== STORED DATA
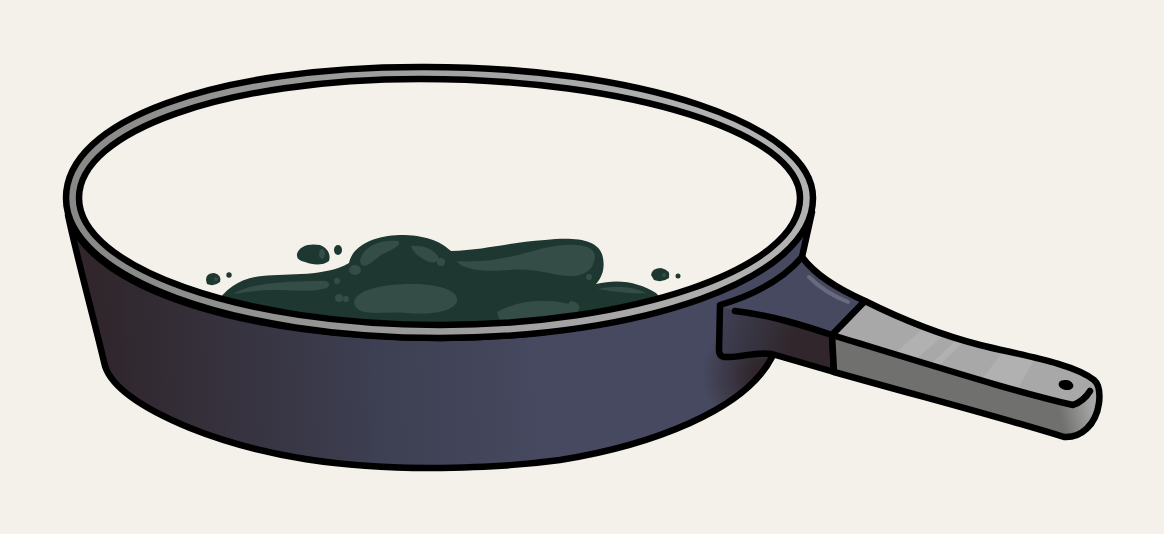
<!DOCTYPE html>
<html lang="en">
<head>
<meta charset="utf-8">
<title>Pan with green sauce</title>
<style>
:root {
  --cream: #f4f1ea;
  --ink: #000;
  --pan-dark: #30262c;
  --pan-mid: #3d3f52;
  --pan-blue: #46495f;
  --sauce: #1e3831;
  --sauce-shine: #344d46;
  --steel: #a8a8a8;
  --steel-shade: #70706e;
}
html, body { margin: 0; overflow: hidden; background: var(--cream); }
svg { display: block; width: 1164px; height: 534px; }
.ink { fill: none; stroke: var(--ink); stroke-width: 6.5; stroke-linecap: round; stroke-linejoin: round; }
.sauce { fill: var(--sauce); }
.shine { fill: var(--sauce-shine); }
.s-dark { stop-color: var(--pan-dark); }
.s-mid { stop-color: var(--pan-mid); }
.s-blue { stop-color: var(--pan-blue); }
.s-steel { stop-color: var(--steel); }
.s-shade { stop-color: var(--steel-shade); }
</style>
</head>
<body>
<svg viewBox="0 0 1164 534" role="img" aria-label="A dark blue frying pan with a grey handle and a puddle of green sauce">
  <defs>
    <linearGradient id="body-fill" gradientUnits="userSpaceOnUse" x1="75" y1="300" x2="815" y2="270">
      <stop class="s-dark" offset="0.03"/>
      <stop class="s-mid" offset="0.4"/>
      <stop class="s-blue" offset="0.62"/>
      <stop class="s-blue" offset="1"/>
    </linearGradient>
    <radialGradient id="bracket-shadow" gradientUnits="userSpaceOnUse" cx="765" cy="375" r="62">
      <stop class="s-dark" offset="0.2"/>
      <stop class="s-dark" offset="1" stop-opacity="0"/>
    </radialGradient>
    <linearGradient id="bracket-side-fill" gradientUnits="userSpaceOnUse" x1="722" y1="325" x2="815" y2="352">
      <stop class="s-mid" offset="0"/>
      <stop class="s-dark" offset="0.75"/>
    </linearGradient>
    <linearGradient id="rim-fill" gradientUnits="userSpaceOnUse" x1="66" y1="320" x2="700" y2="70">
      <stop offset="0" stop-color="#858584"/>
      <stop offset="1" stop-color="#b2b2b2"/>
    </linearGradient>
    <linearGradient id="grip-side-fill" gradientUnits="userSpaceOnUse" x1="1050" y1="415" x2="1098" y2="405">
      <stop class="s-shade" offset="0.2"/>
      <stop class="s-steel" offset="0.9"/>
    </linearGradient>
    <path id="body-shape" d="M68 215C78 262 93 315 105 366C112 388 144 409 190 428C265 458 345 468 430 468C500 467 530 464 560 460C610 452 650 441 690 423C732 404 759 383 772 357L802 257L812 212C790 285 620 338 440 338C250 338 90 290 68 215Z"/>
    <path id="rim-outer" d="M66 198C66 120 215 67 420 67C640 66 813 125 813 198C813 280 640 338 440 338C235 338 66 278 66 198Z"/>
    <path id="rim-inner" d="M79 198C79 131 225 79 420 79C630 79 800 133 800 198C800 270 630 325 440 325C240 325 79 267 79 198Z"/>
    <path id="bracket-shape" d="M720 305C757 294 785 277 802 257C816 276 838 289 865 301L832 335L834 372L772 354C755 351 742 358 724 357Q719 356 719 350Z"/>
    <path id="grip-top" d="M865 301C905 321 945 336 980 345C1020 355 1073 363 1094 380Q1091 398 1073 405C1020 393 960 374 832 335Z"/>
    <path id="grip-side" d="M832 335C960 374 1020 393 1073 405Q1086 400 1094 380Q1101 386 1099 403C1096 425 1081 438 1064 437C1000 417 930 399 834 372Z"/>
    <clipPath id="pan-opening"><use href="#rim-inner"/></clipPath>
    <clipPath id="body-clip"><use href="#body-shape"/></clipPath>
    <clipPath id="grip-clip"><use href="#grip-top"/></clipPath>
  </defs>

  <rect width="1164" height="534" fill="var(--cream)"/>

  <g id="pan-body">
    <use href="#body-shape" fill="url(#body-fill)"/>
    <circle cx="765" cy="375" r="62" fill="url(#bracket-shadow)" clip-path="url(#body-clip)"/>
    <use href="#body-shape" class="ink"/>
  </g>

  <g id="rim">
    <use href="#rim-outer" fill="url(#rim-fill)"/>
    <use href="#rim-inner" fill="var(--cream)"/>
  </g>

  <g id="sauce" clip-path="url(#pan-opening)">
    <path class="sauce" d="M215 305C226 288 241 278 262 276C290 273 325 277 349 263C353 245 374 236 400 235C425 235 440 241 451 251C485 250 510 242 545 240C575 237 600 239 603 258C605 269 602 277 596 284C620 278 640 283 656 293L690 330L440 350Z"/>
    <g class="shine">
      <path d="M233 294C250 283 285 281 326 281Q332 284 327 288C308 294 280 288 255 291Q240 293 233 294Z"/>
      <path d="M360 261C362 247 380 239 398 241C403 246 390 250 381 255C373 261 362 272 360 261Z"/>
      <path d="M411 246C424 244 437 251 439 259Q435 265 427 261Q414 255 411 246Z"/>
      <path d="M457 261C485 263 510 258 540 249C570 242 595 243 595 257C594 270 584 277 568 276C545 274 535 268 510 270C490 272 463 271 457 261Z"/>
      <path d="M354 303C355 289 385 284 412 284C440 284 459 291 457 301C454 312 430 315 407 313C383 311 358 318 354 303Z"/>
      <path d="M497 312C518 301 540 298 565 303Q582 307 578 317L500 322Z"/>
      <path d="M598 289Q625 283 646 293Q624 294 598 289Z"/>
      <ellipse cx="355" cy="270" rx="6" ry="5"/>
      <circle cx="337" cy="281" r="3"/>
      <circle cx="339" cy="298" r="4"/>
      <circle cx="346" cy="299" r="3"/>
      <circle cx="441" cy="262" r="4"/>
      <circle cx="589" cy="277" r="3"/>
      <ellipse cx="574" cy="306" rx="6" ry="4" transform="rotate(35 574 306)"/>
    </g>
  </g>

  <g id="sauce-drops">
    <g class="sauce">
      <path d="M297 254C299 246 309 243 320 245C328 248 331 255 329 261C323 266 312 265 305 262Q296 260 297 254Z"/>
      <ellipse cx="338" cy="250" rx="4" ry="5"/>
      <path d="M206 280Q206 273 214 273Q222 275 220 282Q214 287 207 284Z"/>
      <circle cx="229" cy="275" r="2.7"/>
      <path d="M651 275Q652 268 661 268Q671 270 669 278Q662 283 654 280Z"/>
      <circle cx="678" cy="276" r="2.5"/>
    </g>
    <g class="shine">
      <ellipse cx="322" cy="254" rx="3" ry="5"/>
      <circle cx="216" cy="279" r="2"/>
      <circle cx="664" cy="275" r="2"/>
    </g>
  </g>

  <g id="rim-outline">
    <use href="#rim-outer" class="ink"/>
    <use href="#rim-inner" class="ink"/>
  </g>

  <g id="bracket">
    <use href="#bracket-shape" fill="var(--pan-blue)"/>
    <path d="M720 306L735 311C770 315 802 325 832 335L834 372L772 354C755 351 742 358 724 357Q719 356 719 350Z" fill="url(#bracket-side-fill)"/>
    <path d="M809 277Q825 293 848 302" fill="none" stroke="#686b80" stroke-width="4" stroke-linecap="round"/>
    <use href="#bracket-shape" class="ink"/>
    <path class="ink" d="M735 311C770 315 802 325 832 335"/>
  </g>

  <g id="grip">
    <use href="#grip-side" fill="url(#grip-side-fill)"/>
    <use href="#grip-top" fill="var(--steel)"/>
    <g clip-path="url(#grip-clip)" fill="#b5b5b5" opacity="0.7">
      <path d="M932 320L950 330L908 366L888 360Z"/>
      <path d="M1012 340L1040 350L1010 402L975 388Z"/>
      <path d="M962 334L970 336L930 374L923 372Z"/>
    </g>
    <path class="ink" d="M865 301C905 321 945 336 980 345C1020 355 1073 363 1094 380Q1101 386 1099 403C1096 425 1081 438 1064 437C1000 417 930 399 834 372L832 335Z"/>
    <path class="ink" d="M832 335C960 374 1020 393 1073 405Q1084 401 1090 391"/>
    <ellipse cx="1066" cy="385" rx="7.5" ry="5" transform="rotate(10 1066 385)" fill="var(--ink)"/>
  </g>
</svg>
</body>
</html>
====
▸ **WHAT YOU WILL DO**:
When you reach the line with "--cream: #f4f1ea;" in the records above, start writing out lines exactly, and stop once the line with "block; width: 1164px;" has been written; include nothing else.

▸ **OUTPUT OF THE TASK**:
  --cream: #f4f1ea;
  --ink: #000;
  --pan-dark: #30262c;
  --pan-mid: #3d3f52;
  --pan-blue: #46495f;
  --sauce: #1e3831;
  --sauce-shine: #344d46;
  --steel: #a8a8a8;
  --steel-shade: #70706e;
}
html, body { margin: 0; overflow: hidden; background: var(--cream); }
svg { display: block; width: 1164px; height: 534px; }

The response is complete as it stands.